Doing The Texas Two Step From Power9 To Power10
March 1, 2021 Timothy Prickett Morgan
You won’t find an official IBM customer announcement letter on this deal, but we caught wind of it back in late January and we have confirmed with Big Blue that it is indeed offering customers a two-step upgrade track from Power8 and earlier iron to Power10 iron with a middle step on a Power9 machine until the Power10 machines are available starting later this year and into early next year.
As we reported back on February 1, IBM has indeed been working on something called the “Two-Step Upgrade Program” for customers, which had a name change shift to “IBM Power Systems Flexible Trade Up Offer” from the time we heard about it to the time IBM started talking to business partners about it ahead of the February 23 Power Systems announcements.
Given that the Power9 servers were launched in December 2017 for supercomputers and in February 2018 for entry level machines, codenamed “ZZ,” and that we do not expect so-called scale-out systems with Power10 processors until early 2022, that is a very big span of time for resellers to be waiting for the next generation of machine. (The Linux-only L models of the Power9-based Power Systems lineup, code-named “Boston,” came out in May 2018.) This would not be a big deal except that each new generation of machine has always delivered an improvement in price/performance, by default, without having to wrangle for it with resellers or IBM itself. In most years, the performance goes up – sometimes way up – and so do the capacities of memory and storage as well as the bandwidth of I/O from generation to generation, so it is not just about lower unit costs in CPW raw performance. The whole system capacity tends to go up and even if the price remains the same, as it has in recent years, the cost per unit of capacity goes down and that extra capacity gets used to do legacy things better and new things in the first place.
If a typical Power CPU generation is three years, as it has been in recent years, and we are going to be in the range of four years for the scale-out, entry Power Systems machines, that is a lot of bang for the buck to leave on the table. We have been banging the table for IBM to do something about this, particularly given that most IBM i shops use entry machines with modest performance, memory, storage, and I/O. With midrange and high-end machines expected later this year, as we discussed back in November 2020, that is only three years since the Power9-based “Zeppelin” Power E950 and “Fleetwood” Power E980 launched in August 2018. This is typical, even if it is somewhat prolonged given that X86 and now Arm server chips are on an annual cadence. (Well, Intel is trying to get back to an annual cadence. AMD is doing a pretty good job with its Epyc server chips, and Ampere Computing and Amazon are on an annual cadence for updates to their respective Altra and Graviton Arm server processors.) There are no big NUMA Arm servers to speak of, and AMD Epycs are only for machines with one or two sockets.

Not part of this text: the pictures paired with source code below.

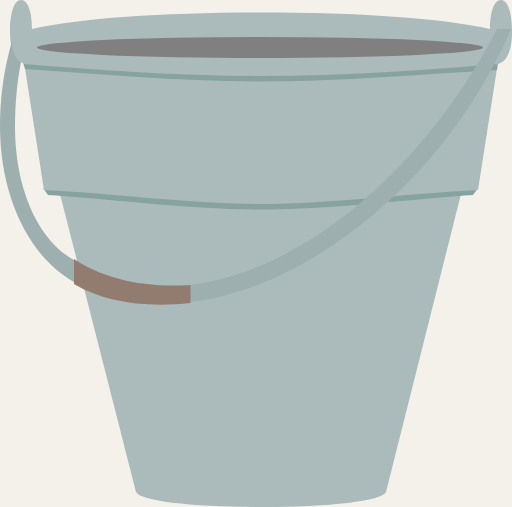
<!DOCTYPE html>
<html lang="en">
<head>
<meta charset="utf-8">
<title>Bucket</title>
<style>
:root {
  --paper: #f4f1ea;
  --metal: #abbabb;
  --handle: #9dafaf;
  --seam: #87a39f;
  --inside: #808080;
  --grip: #927c70;
}
html, body { margin: 0; background: var(--paper); overflow: hidden; }
svg { display: block; width: 512px; height: 507px; }
.metal { fill: var(--metal); }
.seam { fill: var(--seam); }
.inside { fill: var(--inside); }
.handle { fill: var(--handle); }
.grip { fill: var(--grip); }
</style>
</head>
<body>
<svg viewBox="0 0 512 507" role="img" aria-label="Blue-grey bucket with a curved handle">
  <g id="body">
    <path class="metal" d="M60 194L136 492C140 501 192 507 261 507S382 501 386 492L461 194Z"/>
    <path class="seam" d="M43 188L48 195C110 199 190 209.500 261 209.500S412 199 473 195L478 188Z"/>
    <path class="metal" d="M24 62L44 190C110 193 190 204 261 204S412 193 478 190L498 62Z"/>
    <path class="seam" d="M23 62L25 69C100 74 180 81.500 261 81.500S422 74 497 70L498 62Z"/>
  </g>
  <g id="rim">
    <path class="metal" d="M10 32C10 13 14 0 21 0C28 0 32 12 32 29C80 18 165 12.500 261 12.500S442 18 490 29C490 12 494 0 501 0C508 0 512 13 512 32C512 50 507 62 498 64C425 70 345 76 261 76S97 70 24 64C15 59 10 50 10 32Z"/>
    <ellipse class="inside" cx="260" cy="47.500" rx="223" ry="10.500"/>
  </g>
  <g id="carry-handle">
    <path class="handle" d="M12 41C4 69 0 96 0 126C0 195 28 256 74 282L74 260C39 241 15 190 15 127C15 104 17 82 21 62C15 58 12 50 12 41Z"/>
    <path class="handle" d="M190 285C310 270 429 161 497 29L511 29C449 175 312 288 190 302Z"/>
    <path class="grip" d="M74 259C104 279 144 288 190.500 285V303C145 308 104 302 74 284Z"/>
  </g>
</svg>
</body>
</html>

So IBM and Intel are the only ones making big iron, and Intel’s big iron peters out at eight sockets and 1.5 TB of DDR4 memory per socket.
Anyway. The point is, IBM knows it can’t just sit on its hands for the next year with nothing new to sell customers. What it can do, however, is aggressively price Power9 machinery now and build in an upgrade to Power10 machinery in the future. And that is what the Power Systems Flexible Trade Up deal does:
While Big Blue is keeping many of the details of the Power9 to Power10 trade up program to itself, Steve Sibley, vice president and global offering management for Cognitive Systems at IBM, gave us some insight into the nature of the deal.
“There are a couple of things that we are delivering,” explains Sibley. “One thing that we are working on is a technology currency offering for clients, particularly for our scale-out systems, because Power10 doesn’t show up for them until next year. This allows them to move to Power9 now, and we will give them consistent payments for five or six years, depending on what they want to do. And then we will upgrade them in the middle of that cycle to Power10, and they get 30 percent to 40 percent more performance for the same payments. Or they if they don’t need the additional performance, they can lower the payments in they don’t need the additional performance and they want to buy out the system.”
To which I responded, as you might imagine: Was That So Hard?
And we all had a good laugh, and honestly, IBM is doing the right thing by customers who can’t wait for Power10 machinery to get the price/performance bump they need – and deserve – right now. Particularly during a global pandemic and a rocky global economy.
As part of this flexible trade up deal, IBM is allowing for the Power9 and Power10 systems to be used side-by-side for three months at no additional cost so a staged, seamless upgrade can be done for databases and applications without any fuss, muss, or rush.
The other thing that IBM will be allowing customers to do is buy licenses to Power CPU capacity and operating system licenses for Power9 machines and move those activations across Enterprise Pools to Power10 machinery when they are out on the big NUMA boxes later this year. This is a very similar price/performance deal, but here the prices are held constant and the capacity increases with the move to Power10.
That’s all IBM is saying right now about it. If we learn more, we will let you know.